(Beginning of RECORDS SUPPLIED)

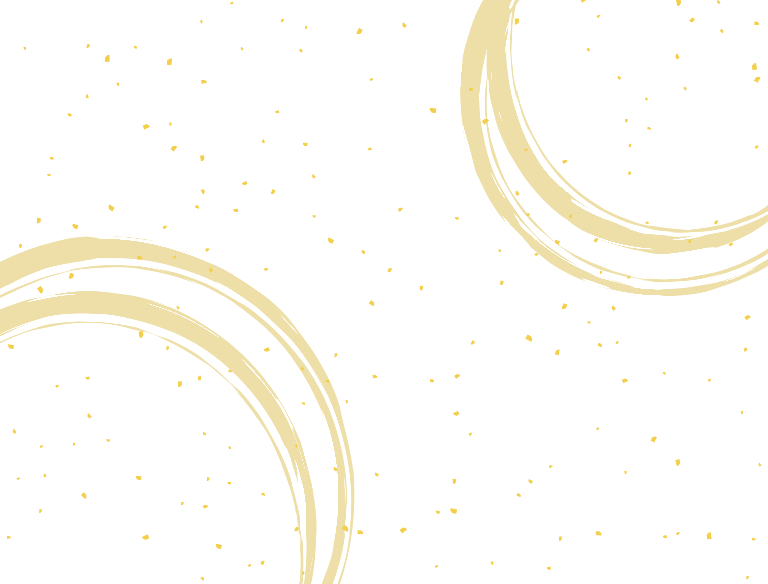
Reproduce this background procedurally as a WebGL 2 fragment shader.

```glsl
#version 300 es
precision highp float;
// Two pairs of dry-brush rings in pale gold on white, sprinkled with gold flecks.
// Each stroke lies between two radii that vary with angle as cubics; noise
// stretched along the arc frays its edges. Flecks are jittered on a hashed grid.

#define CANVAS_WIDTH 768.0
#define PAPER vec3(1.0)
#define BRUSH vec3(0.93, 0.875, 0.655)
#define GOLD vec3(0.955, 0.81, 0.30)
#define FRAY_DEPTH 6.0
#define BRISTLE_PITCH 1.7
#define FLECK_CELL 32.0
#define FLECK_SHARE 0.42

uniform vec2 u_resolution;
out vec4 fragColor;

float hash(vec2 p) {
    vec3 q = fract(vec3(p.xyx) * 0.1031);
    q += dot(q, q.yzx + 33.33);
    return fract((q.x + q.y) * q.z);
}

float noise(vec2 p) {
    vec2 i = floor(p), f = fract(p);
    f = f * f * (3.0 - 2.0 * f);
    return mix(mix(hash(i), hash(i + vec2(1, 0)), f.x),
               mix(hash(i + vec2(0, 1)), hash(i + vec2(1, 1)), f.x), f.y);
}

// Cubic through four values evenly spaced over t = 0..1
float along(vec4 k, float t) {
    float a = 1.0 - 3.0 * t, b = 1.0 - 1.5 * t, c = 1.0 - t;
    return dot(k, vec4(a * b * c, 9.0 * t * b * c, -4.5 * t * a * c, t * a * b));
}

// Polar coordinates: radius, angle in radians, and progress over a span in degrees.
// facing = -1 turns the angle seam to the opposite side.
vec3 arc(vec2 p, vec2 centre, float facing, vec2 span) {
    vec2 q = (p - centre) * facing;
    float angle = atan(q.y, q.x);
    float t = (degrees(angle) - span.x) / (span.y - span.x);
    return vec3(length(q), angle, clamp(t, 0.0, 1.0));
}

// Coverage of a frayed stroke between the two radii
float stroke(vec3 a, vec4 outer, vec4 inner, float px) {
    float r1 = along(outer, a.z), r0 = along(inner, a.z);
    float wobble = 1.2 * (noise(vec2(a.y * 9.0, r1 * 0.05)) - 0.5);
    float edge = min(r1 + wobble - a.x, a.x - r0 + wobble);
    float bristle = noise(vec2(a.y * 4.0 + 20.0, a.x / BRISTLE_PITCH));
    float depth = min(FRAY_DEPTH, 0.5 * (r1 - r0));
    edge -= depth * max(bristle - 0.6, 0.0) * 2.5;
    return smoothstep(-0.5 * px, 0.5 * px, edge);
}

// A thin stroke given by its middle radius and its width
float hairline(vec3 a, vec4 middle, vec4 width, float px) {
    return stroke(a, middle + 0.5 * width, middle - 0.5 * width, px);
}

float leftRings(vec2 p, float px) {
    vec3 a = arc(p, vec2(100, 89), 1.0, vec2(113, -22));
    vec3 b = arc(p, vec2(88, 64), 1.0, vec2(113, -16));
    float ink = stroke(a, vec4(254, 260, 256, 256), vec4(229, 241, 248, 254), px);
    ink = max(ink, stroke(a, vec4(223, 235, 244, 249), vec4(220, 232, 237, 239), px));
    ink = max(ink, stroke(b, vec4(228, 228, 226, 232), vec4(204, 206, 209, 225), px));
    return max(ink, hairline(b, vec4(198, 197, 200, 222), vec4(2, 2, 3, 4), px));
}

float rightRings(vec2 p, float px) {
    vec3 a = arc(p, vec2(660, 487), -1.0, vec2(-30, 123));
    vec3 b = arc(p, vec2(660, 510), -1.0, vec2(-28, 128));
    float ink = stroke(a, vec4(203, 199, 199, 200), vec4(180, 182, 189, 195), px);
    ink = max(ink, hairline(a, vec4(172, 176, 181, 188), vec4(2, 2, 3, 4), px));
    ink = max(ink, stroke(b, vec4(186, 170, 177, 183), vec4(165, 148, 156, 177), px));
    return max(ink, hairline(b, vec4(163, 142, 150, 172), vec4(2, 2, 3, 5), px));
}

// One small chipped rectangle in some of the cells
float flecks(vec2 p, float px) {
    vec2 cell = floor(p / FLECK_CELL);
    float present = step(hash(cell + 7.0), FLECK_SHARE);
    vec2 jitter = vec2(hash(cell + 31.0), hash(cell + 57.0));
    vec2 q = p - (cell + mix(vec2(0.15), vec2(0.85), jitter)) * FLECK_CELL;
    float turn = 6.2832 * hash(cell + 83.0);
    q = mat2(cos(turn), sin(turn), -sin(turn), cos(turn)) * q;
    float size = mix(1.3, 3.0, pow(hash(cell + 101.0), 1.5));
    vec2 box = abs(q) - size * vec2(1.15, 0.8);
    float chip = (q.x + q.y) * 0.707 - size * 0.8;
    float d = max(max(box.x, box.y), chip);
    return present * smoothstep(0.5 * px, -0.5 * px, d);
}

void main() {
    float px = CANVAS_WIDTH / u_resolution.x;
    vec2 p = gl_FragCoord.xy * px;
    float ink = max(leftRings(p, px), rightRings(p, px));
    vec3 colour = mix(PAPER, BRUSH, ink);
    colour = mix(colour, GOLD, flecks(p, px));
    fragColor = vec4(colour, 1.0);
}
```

(End of RECORDS SUPPLIED)
(Beginning of RECORDS SUPPLIED)

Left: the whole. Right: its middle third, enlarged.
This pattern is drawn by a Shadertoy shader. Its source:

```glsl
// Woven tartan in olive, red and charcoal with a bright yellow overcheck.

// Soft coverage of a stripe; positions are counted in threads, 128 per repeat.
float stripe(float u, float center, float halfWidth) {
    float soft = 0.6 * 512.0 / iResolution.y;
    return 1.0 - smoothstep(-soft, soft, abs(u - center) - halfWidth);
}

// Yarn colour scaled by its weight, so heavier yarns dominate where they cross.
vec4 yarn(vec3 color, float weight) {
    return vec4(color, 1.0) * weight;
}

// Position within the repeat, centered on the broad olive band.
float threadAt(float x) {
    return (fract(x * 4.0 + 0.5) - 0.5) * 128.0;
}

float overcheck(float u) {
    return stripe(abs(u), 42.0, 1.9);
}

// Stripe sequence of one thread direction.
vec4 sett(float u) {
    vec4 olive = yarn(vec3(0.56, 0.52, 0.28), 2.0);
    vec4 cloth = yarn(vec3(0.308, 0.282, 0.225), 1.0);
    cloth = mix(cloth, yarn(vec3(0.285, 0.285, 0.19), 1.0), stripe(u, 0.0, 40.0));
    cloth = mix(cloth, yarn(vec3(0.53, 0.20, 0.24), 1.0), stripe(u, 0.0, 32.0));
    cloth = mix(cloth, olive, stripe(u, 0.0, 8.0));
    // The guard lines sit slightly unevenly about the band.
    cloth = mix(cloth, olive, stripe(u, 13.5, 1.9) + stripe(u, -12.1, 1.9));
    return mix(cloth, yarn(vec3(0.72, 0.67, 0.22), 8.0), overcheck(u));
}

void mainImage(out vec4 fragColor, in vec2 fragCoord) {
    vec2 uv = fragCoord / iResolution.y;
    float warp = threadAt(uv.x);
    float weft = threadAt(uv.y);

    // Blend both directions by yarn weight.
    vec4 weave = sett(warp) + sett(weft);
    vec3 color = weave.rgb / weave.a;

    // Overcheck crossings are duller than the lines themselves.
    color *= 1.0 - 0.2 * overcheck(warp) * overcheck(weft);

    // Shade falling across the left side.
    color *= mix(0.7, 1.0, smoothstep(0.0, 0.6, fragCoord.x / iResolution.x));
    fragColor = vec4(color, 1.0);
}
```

(End of RECORDS SUPPLIED)

◆ **TASK GOAL**: Line count for the word "radius": tally the lines of the records above that hold it and give only that figure.

◆ **TASK SOLUTION**: 2